Bobby & Steve’s Auto World President Steve Williams highlights the need for Congress to uphold debit reforms contained in the Durbin Amendment.
January 9, 2017

​MINNEAPOLIS, Minn. – “We're in danger of backsliding on swipe fees,” begins an op-ed in the Star Tribune, penned by Bobby and Steve’s Auto World President Steve Williams. “If debit reform is repealed, there goes the free market. Why risk Minnesota jobs to favor big banks in San Francisco and New York?”

Williams notes that competition should govern the free market, which makes companies more efficient and keeps prices fair. The free market, after all, made us the largest economy in the world, he says. “Unfortunately, that’s not what we retailers face in our businesses. Here’s why: Every time you swipe a debit or credit card to pay for something, the bank that issued your card takes a huge bite for processing the transaction,” he writes.

Reforming Dodd-Frank has been cited as a law President-elect Donald Trump will address when his administration takes over.

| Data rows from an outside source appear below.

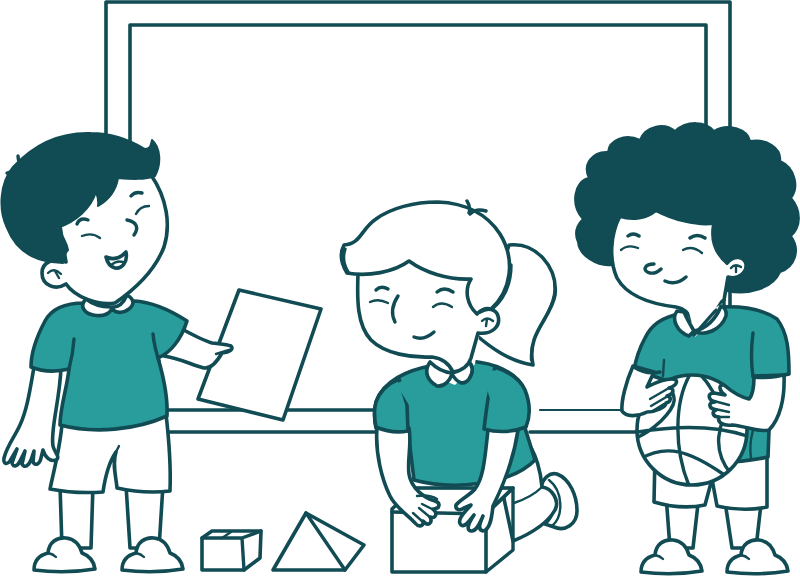
<!DOCTYPE html>
<html lang="en">
<head>
<meta charset="utf-8">
<title>Children in the classroom</title>
<style>
:root { --ink: #114b53; --teal: #289d9b; --paper: #ffffff; }
html, body { margin: 0; background: var(--paper); overflow: hidden; }
.classroom { display: block; width: 800px; height: 577px; }
.classroom * { stroke-linecap: round; stroke-linejoin: round; }
.outline { fill: var(--paper); stroke: var(--ink); stroke-width: 3.6; }
.shirt { fill: var(--teal); stroke: var(--ink); stroke-width: 3.6; }
.hair { fill: var(--ink); stroke: var(--ink); stroke-width: 2; }
.line { fill: none; stroke: var(--ink); stroke-width: 3.4; }
.fine { fill: none; stroke: var(--ink); stroke-width: 2.4; }
.skin { fill: var(--paper); stroke: none; }
.frame { fill: none; stroke: var(--ink); stroke-width: 3.6; }
.thin { stroke-width: 2.2; }
</style>
</head>
<body>
<svg class="classroom" viewBox="0 0 800 577" role="img" aria-label="Three children in front of a whiteboard with paper, solid shapes and a basketball">
  <defs>
    <g id="shoe">
      <path class="outline" d="M0 33C0 23 6 18 14 16C15 5 23 0 32 1C42 2 46 9 48 16C56 19 60 25 61 32Q31 37 0 33Z"/>
      <path class="fine" d="M14 16Q19 17 22 20"/>
    </g>
    <clipPath id="ball-edge"><circle cx="692" cy="430" r="55"/></clipPath>
  </defs>

  <g id="whiteboard">
    <path class="frame" d="M106 150V2H730V310"/>
    <path class="frame" d="M130 150V25H706V140"/>
    <path class="frame thin" d="M130 25H706M540 410H640"/>
    <path class="frame" d="M160 410H400M160 432H400M530 432H640"/>
  </g>

  <g id="boy-with-paper">
    <path class="outline" d="M60 485L62 548H91L93 485Z"/>
    <path class="outline" d="M126 485L130 548H159L163 485Z"/>
    <use href="#shoe" x="34" y="537"/>
    <use href="#shoe" x="122" y="537"/>
    <path class="outline" d="M62 424C60 448 54 470 50 489Q76 494 103 492C105 478 109 462 116 452C112 464 116 476 117 488Q144 494 170 491C171 466 169 440 166 414Z"/>
    <path class="fine" d="M116 452L119 446"/>

    <path class="outline" d="M239 290L321 309L283 420L198 399Z"/>
    <path class="outline" d="M180 328C191 334 202 340 212 343C219 344 226 344 231 346C234 349 230 352 222 353C218 360 212 369 204 368C192 365 179 358 164 356Z"/>
    <path class="fine" d="M216 354L229 350"/>

    <path class="outline" d="M34 367C30 390 27 410 20 425C14 438 7 446 4 458C3 464 7 465 10 461L17 449L12 463C13 468 18 466 20 461L25 451L22 464C25 469 29 465 31 460L34 451L33 462C36 467 40 463 41 458L43 450C45 457 50 462 56 460C61 457 54 452 53 446C50 430 60 400 61 367Z"/>

    <path class="shirt" d="M84 303C66 303 52 308 45 321C37 336 31 351 31 367Q48 374 69 369C67 388 60 408 60 425C94 434 136 430 167 416C168 396 163 375 158 358C170 353 181 340 187 321C170 310 153 302 134 301Z"/>
    <path class="line" d="M74 339Q73 354 69 369M153 334C154 344 156 352 159 361"/>

    <path class="skin" d="M84 286L85 303Q108 325 128 300L134 285Z"/>
    <path class="outline" d="M86 299C79 306 84 313 93 315C103 317 109 314 112 309C117 314 124 313 129 309C135 304 134 299 127 295C123 304 118 308 111 307C101 307 93 305 86 299Z"/>
    <path class="outline" d="M60 226L66 262C54 257 42 262 42 273C42 285 55 291 66 284C75 297 98 306 115 303C131 292 154 273 164 247C171 225 167 198 151 175L117 172Z"/>
    <path class="skin" d="M66 240L74 287L105 301L120 297L150 185L118 178L65 225Z"/>
    <path class="hair" d="M52 262C27 259 14 246 7 228C-2 209 0 183 13 167C34 144 60 132 91 133C113 133 130 140 145 149C151 149 151 144 152 140C160 147 162 163 155 176C145 180 131 179 118 178C116 190 110 199 98 206Q99 200 96 192C91 208 76 222 57 228C62 234 67 244 68 250Q64 254 63 263Z"/>
    <path class="line" d="M7 173Q16 170 26 174M18 156Q18 164 25 169"/>
    <path class="fine" d="M48 273Q54 267 61 274M55 271L59 278"/>
    <path class="line" d="M77 224Q80 217 88 220M131 196Q135 191 142 193"/>
    <path class="fine" d="M82 236Q92 232 100 238M136 214Q140 206 149 206"/>
    <path class="line" d="M127 220C137 222 139 228 134 235"/>
    <path class="outline" d="M106 257Q117 262 126 252C128 262 122 269 115 268Q108 266 106 257Z"/>
    <path class="fine" d="M111 265Q117 260 123 262"/>
  </g>

  <g id="solid-shapes">
    <path class="outline" d="M202 538L212 531H261L260 558L244 570H202Z"/>
    <path class="line" d="M202 538H242L261 531M242 538L244 570"/>
    <path class="fine" d="M222 538L231 532"/>
    <path class="outline" d="M306 513L273 570H345L364 545Z"/>
    <path class="line" d="M306 513L345 570"/>
  </g>

  <g id="girl-with-box">
    <path class="outline" d="M509 245C536 242 558 267 555 295C551 319 526 333 533 365C509 361 491 348 475 334L490 305Z"/>
    <path class="fine" d="M554 279C560 309 529 330 531 360"/>
    <path class="outline" d="M541 487C543 478 550 472 557 474C570 479 577 496 577 511C577 524 565 532 554 527L545 524C556 513 558 498 541 487Z"/>
    <path class="fine" d="M549 480C563 491 564 516 552 526"/>
    <path class="outline" d="M525 440C537 452 541 475 542 487C552 488 560 501 555 510C547 524 530 534 513 541L500 480Z"/>
    <path class="fine" d="M514 503Q532 497 542 487"/>

    <path class="shirt" d="M430 366C408 370 383 381 376 402Q373 415 376 428Q390 434 408 431L414 480C450 490 510 486 535 460L525 428Q530 410 525 391C517 371 493 363 470 361Z"/>
    <path class="outline" d="M392 509L414 488H513L486 514V572H392Z"/>
    <path class="line" d="M392 512L486 514L513 488V550L486 572"/>
    <path class="fine" d="M412 488H513"/>

    <path class="outline" d="M377 428C375 453 382 480 390 496C396 508 408 515 415 523C419 528 424 526 423 521C428 527 433 523 430 517C436 519 438 513 433 509C440 509 441 503 435 501C424 498 411 488 409 474C407 459 412 445 409 428Z"/>
    <path class="fine" d="M413 513L423 522M419 508L431 518M422 504L434 510M417 496Q429 494 437 499"/>
    <path class="outline" d="M488 430C485 456 484 477 475 489C470 495 461 499 456 505C455 510 460 511 464 508L471 505C465 512 456 520 461 525C466 528 470 519 474 515C468 524 466 530 471 531C477 532 481 520 483 516C479 525 478 530 483 531C491 530 492 514 493 506C504 484 514 457 518 430Z"/>
    <path class="shirt" d="M376 427Q373 412 376 402C380 391 389 383 399 379L407 405L408 431Q392 434 376 427Z"/>
    <path class="shirt" d="M488 399C486 412 485 421 484 429Q505 435 526 427Q533 410 525 390C519 377 507 371 495 367Z"/>
    <path d="M396 384L416 374L416 407L409 405ZM482 372L498 370L497 388L490 399Z" fill="var(--teal)"/>

    <path class="skin" d="M430 351L432 376L455 385L475 364L480 330Z"/>
    <path class="outline" d="M430 362C423 372 428 381 437 386C445 387 450 380 452 374C457 383 464 386 469 379C474 372 473 365 468 361Q462 371 452 373Q440 372 430 362Z"/>
    <path class="outline" d="M358 274C357 300 357 325 371 340C385 354 412 358 432 357Q447 359 453 372Q467 370 471 358L478 333C492 335 501 326 498 316C496 309 488 307 480 312L470 270L410 255Z"/>
    <path class="outline" d="M344 245C361 244 361 229 376 219C391 208 414 202 438 202C465 203 487 214 500 234C516 260 511 291 491 309Q484 307 477 314C467 305 464 290 471 279C447 280 424 272 409 261C394 272 368 277 347 273C341 263 339 254 344 245Z"/>
    <path class="line" d="M345 249Q341 261 348 272M467 201Q471 207 469 213M470 214Q476 208 486 211M492 309Q511 293 511 265"/>
    <path class="fine" d="M482 321Q487 316 493 321M487 319L486 326"/>
    <path class="line" d="M376 290Q381 285 388 289M437 292Q444 286 453 292M398 296C392 305 391 314 395 322M414 337Q424 341 434 332"/>
    <path class="fine" d="M370 302Q378 298 388 303M433 307Q441 300 452 307"/>
  </g>

  <g id="boy-with-ball">
    <path class="outline" d="M666 495L670 548H693L699 495Z"/>
    <path class="outline" d="M724 495L732 548H756L762 495Z"/>
    <use href="#shoe" x="641" y="539"/>
    <use href="#shoe" x="727" y="539"/>
    <path class="outline" d="M655 455L654 502Q681 510 705 505L712 479L717 506Q744 512 767 507V450Z"/>
    <path class="fine" d="M712 479L718 466"/>
    <path class="shirt" d="M680 314C662 317 651 325 645 338C639 349 636 358 634 370L665 380L667 455Q715 468 768 457L771 378L789 374C789 352 788 333 777 319C762 309 741 306 721 307Z"/>
    <path class="fine" d="M753 430Q749 445 751 458M664 360L663 376"/>

    <circle class="outline" cx="692" cy="430" r="55"/>
    <g class="line" clip-path="url(#ball-edge)">
      <path d="M692 371C673 401 674 451 690 488M664 379C679 397 677 405 661 421Q648 433 636 438M638 432C674 426 714 425 747 436M640 459C666 444 688 450 723 474M735 399C716 424 712 451 731 474M700 374Q715 390 720 410"/>
    </g>

    <path class="outline" d="M633 366C626 382 621 401 622 411C626 417 637 417 647 412C656 412 666 407 666 403C671 402 672 397 667 396C674 394 675 388 669 388C678 385 679 379 672 379C662 379 653 384 647 387L654 372Z"/>
    <path class="fine" d="M650 399L669 388M651 406L668 396M651 412L664 404"/>
    <path class="outline" d="M754 376C754 386 753 395 749 399C740 397 731 391 724 385C718 384 719 391 725 395L714 393C707 393 708 400 715 402C708 402 708 408 716 410C711 412 713 417 719 417C717 423 724 426 732 425C746 426 759 433 769 430C780 419 785 398 784 375Z"/>
    <path class="fine" d="M714 401L729 405M715 409L729 412M719 417L729 417"/>
    <path class="line" d="M634 367Q646 375 660 372M753 333Q750 355 753 377Q772 379 788 374"/>

    <path class="hair" d="M612 265C598 267 579 256 578 242C573 231 579 223 583 219C570 205 574 181 589 178C582 164 593 151 608 152C609 140 625 133 640 140C645 126 664 122 675 131C687 120 706 121 714 131C729 122 748 130 750 141C766 138 782 148 780 161C796 168 799 188 791 198C802 211 801 227 791 236C801 250 795 267 780 272C773 288 749 296 727 291L700 250Z"/>
    <path class="skin" d="M681 296V320L695 337L724 308V277Z"/>
    <path class="line" d="M724 283V308M716 310L694 335"/>
    <path class="outline" d="M677 311C671 319 677 332 689 336L694 331C704 337 721 330 726 316Q727 308 721 306C716 319 706 329 694 331Q687 319 684 312Z"/>
    <path class="outline" d="M620 216C610 235 609 260 617 278C627 296 651 304 676 307Q688 309 692 321L724 300L728 277C739 280 747 272 746 264C744 256 734 255 727 263L714 222L660 210Z"/>
    <path class="skin" d="M686 300L692 324L715 309L722 298L720 270Z"/>
    <path class="hair" d="M612 262C608 244 611 230 620 217C632 221 647 219 656 211C673 220 696 226 713 224C710 240 715 254 727 264Q732 256 742 257L753 240L730 200L660 190L610 200L590 235Z"/>
    <path class="fine" d="M731 268Q735 263 741 267M736 266V272"/>
    <path class="line" d="M628 236Q633 232 639 236M690 238Q697 233 705 238M654 264C644 264 642 271 650 273Q656 274 661 269M665 281Q676 286 686 277"/>
    <path class="fine" d="M621 250Q628 244 638 248M683 250Q692 245 702 253"/>
  </g>
</svg>
</body>
</html>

And with 60 new members now in office to kick-start the 115th Congress, NACS members and industry allies are communicating the need to maintain current debit reforms.

NACS members can also help ensure debit reforms are protected by writing to their U.S. representatives and asking them to oppose legislation that will obliterate current debit reforms.

“Competition not only means lower prices for consumers: It also gives small businesses a fair shake (swipe fees are now retailers’ second-largest operating cost after labor, a crushing burden),” writes Williams.

“In my business, gas stations and convenience stores, I employ 400 people at eight locations. As with almost every other convenience store, the banks take more in swipe fees than I earn in profits. My company is sound—in fact, we’re opening a ninth location—but not all small businesses in Minnesota stand on such firm ground.

“That’s why it’s so important to understand that even modest debit reform supported 300 jobs in the state in its first year alone, 2012, according to a noted economist, and saved Minnesota consumers more than $108 million,” Williams continued.

He continues, questioning if we really want to load down small retailers with these large swipe fees at a time when every job assumes even more importance.

“That’s why people should tell their legislators in Washington we need a fair and free market for debit cards. We can’t afford to lose what progress we have made. The cost in jobs, hardships to families and small businesses, and the dent in our economy would be just too great.

“And once we’ve kept the debit market free, we need Congress to take a hard look at the market for credit cards.”